Buy gum, carrot sticks or other snacks for the car and office to help with the oral fixation.
Get rid of all cigarettes, matches, lighters and ashtrays from your home, car, office, wherever you smoke.
Clean your clothes, home and car so they don’t smell like smoke.
Program into your phone with resources like the National Tobacco Quitline, (800) QUIT-NOW, to find support when you’ve hit a wall. Locally, regional insurers have programs to help you quit, and a free Roswell Park Cancer Institute support group runs weekly, from 12:15 to 1 p.m. on Thursdays. Call 845-8246 or email firstname.lastname@example.org if you plan to attend.
4. Celebrate Quit Day: “Once the decision is made to quit smoking, start thinking about the Quit Day and get excited. Don’t see it as an end to a favorite habit, but a celebration of the beginning of a new, healthier life,” McAndrew said. He suggested going out with friends or having a party to mark this special occasion. Just make sure there is no smoking allowed.
5. Cope with stress: Stress is often a trigger for someone to return to old habits. This is where your doctor, a support group and your team can really lend a hand. Find healthier ways to deal with stress such as exercising or deep breathing. Make sure you have those plans in place before your Quit Day.
6. Watch out for boredom: One of the hardest places to avoid smoking is in the car. McAndrew suggested keeping gum and carrot sticks or pretzels in the car at all times. He also suggested listening to audio books while driving to keep your mind active.
7. Continue to do the things you enjoy: Stopping smoking is not only a physical battle; it’s psychological, as well. “People connect smoking with nice things, like taking a break or going out with friends.
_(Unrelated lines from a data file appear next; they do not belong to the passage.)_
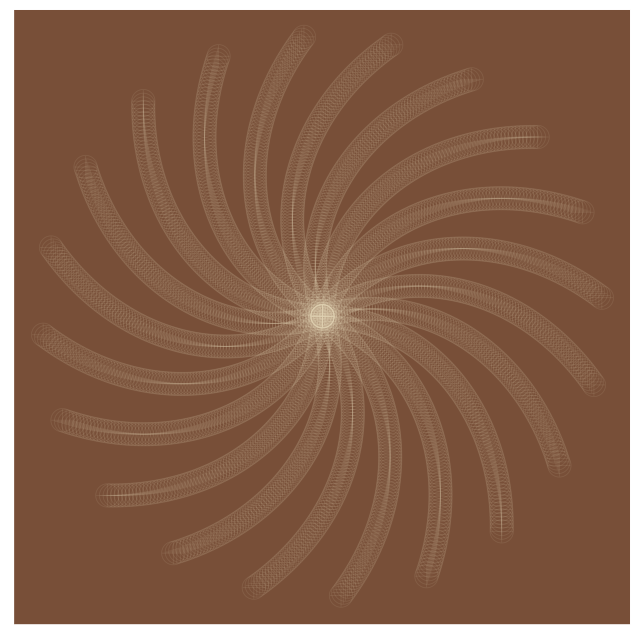
A WebGL 2 fragment shader for this pattern:

```glsl
#version 300 es
precision highp float;

// A pinwheel of twenty spiral arms on a brown square with a white margin.
// Each arm is a chain of thin crossed circles set along an Archimedean spiral;
// their translucent lines pile up into lace, bright seams and a pale hub.

uniform vec2 u_resolution;
out vec4 fragColor;

const float TAU = 6.2831853;
const int ARMS = 20;
const float RINGS = 100.0;         // steps along one arm
const float ARM_LENGTH = 0.4375;   // hub to last ring centre
const float ARM_TWIST = 0.864;     // angle swept from tip back to hub
const float TIP_ANGLE = 0.0663;
const float RING_RADIUS = 0.0182;
const float LINE_WIDTH = 0.0016;
const float LINE_ALPHA = 0.092;
const vec2 HUB = vec2(0.5039, 0.5059);

const vec3 PAPER = vec3(1.0);
const vec3 BROWN = vec3(0.47, 0.31, 0.22);
const vec3 CREAM = vec3(0.88, 0.825, 0.70);

mat2 rotation(float a) {
    float c = cos(a), s = sin(a);
    return mat2(c, s, -s, c);
}

float stroke(float d, float halfWidth) {
    return 1.0 - smoothstep(0.0, halfWidth, abs(d));
}

// Light let through by one circle with its upright and level diameters.
float ringTransmission(vec2 p, float radius, float halfWidth, float alpha) {
    float edge = length(p) - radius;
    float inside = 1.0 - smoothstep(-halfWidth, 0.0, edge);
    float rim = stroke(edge, halfWidth);
    float upright = stroke(p.x, halfWidth) * inside;
    float level = stroke(p.y, halfWidth) * inside;
    return (1.0 - alpha * rim) * (1.0 - alpha * upright) * (1.0 - alpha * level);
}

// Centre of a ring on the first arm, t running from hub to tip.
vec2 spiralPoint(float t) {
    float angle = TIP_ANGLE + ARM_TWIST * (1.0 - t);
    return ARM_LENGTH * t * vec2(cos(angle), sin(angle));
}

// Coverage of all arms; only rings whose radius can reach p are visited.
float pinwheel(vec2 p, float pixel) {
    float halfWidth = max(0.8 * pixel, LINE_WIDTH);
    float alpha = LINE_ALPHA * LINE_WIDTH / halfWidth;
    float reach = RING_RADIUS + halfWidth;
    float spacing = ARM_LENGTH / RINGS;
    float first = max(0.0, ceil((length(p) - reach) / spacing));
    float last = min(RINGS, floor((length(p) + reach) / spacing));
    mat2 nextArm = rotation(TAU / float(ARMS));
    float transmission = 1.0;
    for (float i = first; i <= last; i += 1.0) {
        vec2 centre = spiralPoint(i / RINGS);
        for (int arm = 0; arm < ARMS; arm++) {
            vec2 local = p - centre;
            if (dot(local, local) < reach * reach) {
                transmission *= ringTransmission(local, RING_RADIUS, halfWidth, alpha);
            }
            centre = nextArm * centre;
        }
    }
    return 1.0 - transmission;
}

// Smooth mask of a rectangle given by its corners.
float rectangle(vec2 p, vec2 low, vec2 high, float pixel) {
    vec2 d = min(p - low, high - p);
    return clamp(min(d.x, d.y) / pixel + 0.5, 0.0, 1.0);
}

void main() {
    float side = min(u_resolution.x, u_resolution.y);
    float pixel = 1.0 / side;
    vec2 uv = (gl_FragCoord.xy - 0.5 * u_resolution) / side + 0.5;

    float panel = rectangle(uv, vec2(0.0221, 0.0247), vec2(0.9844), pixel);
    vec3 colour = mix(PAPER, BROWN, panel);
    colour = mix(colour, CREAM, pinwheel(uv - HUB, pixel));
    fragColor = vec4(colour, 1.0);
}
```
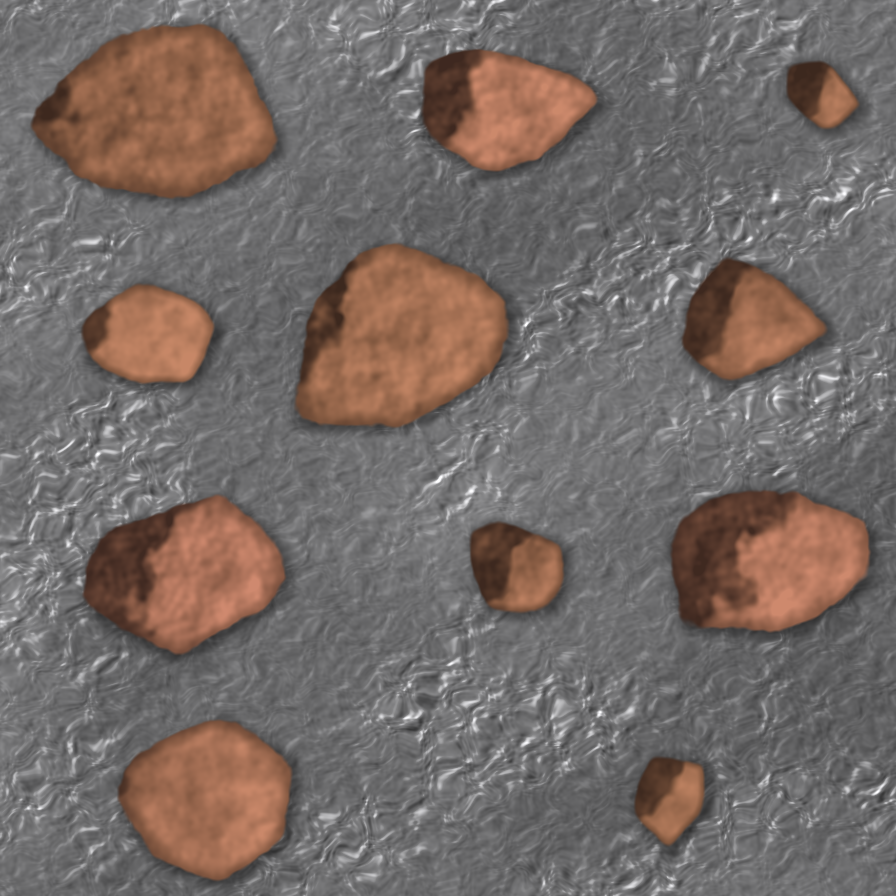
Reproduce this texture procedurally as a Shadertoy shader.

```glsl
float hash(vec2 p) {
    vec3 q = fract(p.xyx * vec3(0.1031, 0.1030, 0.0973));
    q += dot(q, q.yzx + 33.33);
    return fract((q.x + q.y) * q.z);
}

float noise(vec2 p) {
    vec2 i = floor(p), f = fract(p);
    f = f * f * (3.0 - 2.0 * f);
    return mix(mix(hash(i), hash(i + vec2(1, 0)), f.x),
               mix(hash(i + vec2(0, 1)), hash(i + vec2(1, 1)), f.x), f.y);
}

float fbm(vec2 p) {
    float sum = 0.0, amp = 0.55;
    for (int i = 0; i < 3; i++) {
        sum += amp * noise(p);
        p = mat2(1.6, 1.2, -1.2, 1.6) * p + 17.3;
        amp *= 0.52;
    }
    return sum;
}

mat2 rotate(float a) {
    return mat2(cos(a), sin(a), -sin(a), cos(a));
}

// Difference of heights along the light gives an embossed look
float emboss(vec2 p, float scale, vec2 shift) {
    return fbm((p + shift) * scale) - fbm((p - shift) * scale);
}

vec3 slate(vec2 uv) {
    vec2 grain = rotate(-0.45) * uv;
    float rough = smoothstep(0.36, 0.68, fbm(grain * vec2(6.0, 10.0) + 4.0));
    vec2 warp = vec2(noise(uv * 45.0), noise(uv * 45.0 + 31.0)) * 0.018;
    float slope = emboss(grain * vec2(0.85, 1.15) + warp, 72.0, vec2(-0.0012, 0.0021));
    float grey = 0.435 + 0.16 * (fbm(grain * vec2(3.0, 5.0) + 9.0) - 0.5);
    grey += slope * (0.22 + 0.36 * rough);
    grey += (0.2 + 1.1 * rough) * max(slope - 0.09, 0.0);
    grey += 0.035 * (rough - 0.4) + 0.05 * (noise(uv * 230.0) - 0.5);
    return grey * vec3(1.0, 1.0, 1.012);
}

// Rounded polygon from softly joined half planes
float stoneDistance(vec2 p, float id) {
    float sum = 0.0;
    for (float k = 0.0; k < 7.0; k++) {
        float a = (k + 0.75 * hash(vec2(id, k + 20.0))) * 6.2832 / 7.0;
        float reach = 0.84 + 0.4 * hash(vec2(k + 40.0, id));
        sum += exp(11.0 * (dot(p, vec2(cos(a), sin(a))) - reach));
    }
    return log(sum) / 11.0;
}

vec3 stoneColor(vec2 uv, vec2 p, float d, float id) {
    float rough = hash(vec2(id, 3.0));
    float side = dot(p, normalize(vec2(0.9, -0.4)));

    // A dark face and a lit face meet along a ragged ridge
    float ridge = side + 1.1 * (fbm(uv * 24.0 + id) - 0.45);
    float face = smoothstep(-0.13, 0.13, ridge + mix(0.05, 1.2, hash(vec2(id, 5.0))));
    float tone = mix(0.2, 0.82, face) * mix(0.66, 1.05, hash(vec2(id, 7.0)));
    tone += 0.1 * side + 0.45 * (fbm(uv * 42.0) - 0.48);
    tone += mix(0.35, 1.0, rough) * emboss(uv, 34.0, vec2(0.003, -0.002));
    tone *= mix(0.55, 1.0, smoothstep(0.0, 0.2, -d));

    vec3 color = mix(vec3(0.25, 0.16, 0.13), vec3(0.55, 0.36, 0.28), clamp(tone * 2.0, 0.0, 1.0));
    color = mix(color, vec3(0.82, 0.54, 0.44), clamp(tone * 2.0 - 1.0, 0.0, 1.0));
    return color * mix(vec3(1.0), vec3(0.94, 0.98, 0.9), hash(vec2(id, 11.0)));
}

void mainImage(out vec4 fragColor, in vec2 fragCoord) {
    vec2 uv = fragCoord / iResolution.xy;
    vec3 color = slate(uv);

    // Stones of graded size on a loose, staggered grid
    for (float id = 0.0; id < 11.0; id++) {
        float row = floor(id / 3.0), column = mod(id, 3.0);
        float size = mod(id * 5.0, 11.0) / 10.0;
        float radius = 0.034 + 0.076 * size;
        vec2 jitter = vec2(hash(vec2(id, 1.0)), hash(vec2(id, 2.0))) - 0.5;
        vec2 center = 1.0 - (vec2(column, row) + 0.5) / vec2(row > 2.5 ? 2.0 : 3.0, 4.0);
        center.y = 1.0 - (row + 0.5) / 4.0;
        center.x += 0.025 * (1.0 - 2.0 * mod(row, 2.0));
        center += jitter * vec2(0.13, 0.09) * (1.1 - size);

        vec2 p = (uv - center) / radius;
        if (dot(p, p) > 9.0) continue;
        float angle = (hash(vec2(id, 4.0)) - 0.5) * mix(3.0, 0.9, size);
        float aspect = mix(1.05, 1.25, hash(vec2(id, 6.0)));
        vec2 squash = vec2(1.0 / aspect, aspect);
        float ragged = 0.1 * (fbm(uv * 45.0) - 0.5);
        float d = stoneDistance(rotate(angle) * p * squash, id) + ragged;

        // Soft contact shadow, then the stone itself
        vec2 shadowPoint = p - vec2(0.004, -0.004) / radius;
        float shadow = stoneDistance(rotate(angle) * shadowPoint * squash, id) * radius;
        color *= 1.0 - 0.38 * (1.0 - smoothstep(-0.004, 0.014, shadow));
        float cover = 1.0 - smoothstep(-0.0022, 0.0022, d * radius);
        color = mix(color, stoneColor(uv, p, d, id), cover);
    }

    fragColor = vec4(clamp(color, 0.0, 1.0), 1.0);
}
```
It’s important to break that psychological connection,” said McAndrew. His recommendations:
• Take that smoking break, just don’t smoke. Consider going on a walk or simply spending some time outside.
• Keep going out with your friends. Since most restaurants and bars don’t allow smoking, you won’t be as tempted.
• Have that dessert; just don’t smoke afterward.
8. Think about those you love: “Quitting smoking is about so much more than ourselves. Studies have shown that secondhand smoke can be more devastating than firsthand smoke, especially for children. Children who live in homes where there is a smoker are more prone to allergies and have more colds, upper respiratory infections and ear infections,” McAndrew said. “Also, research has shown that parents’ smoking habits greatly increase the risk of their children smoking. Of all the things you pass on to your kids, your smoking habit shouldn’t be one of them.”
Find more help to quit smoking at smokefree.gov.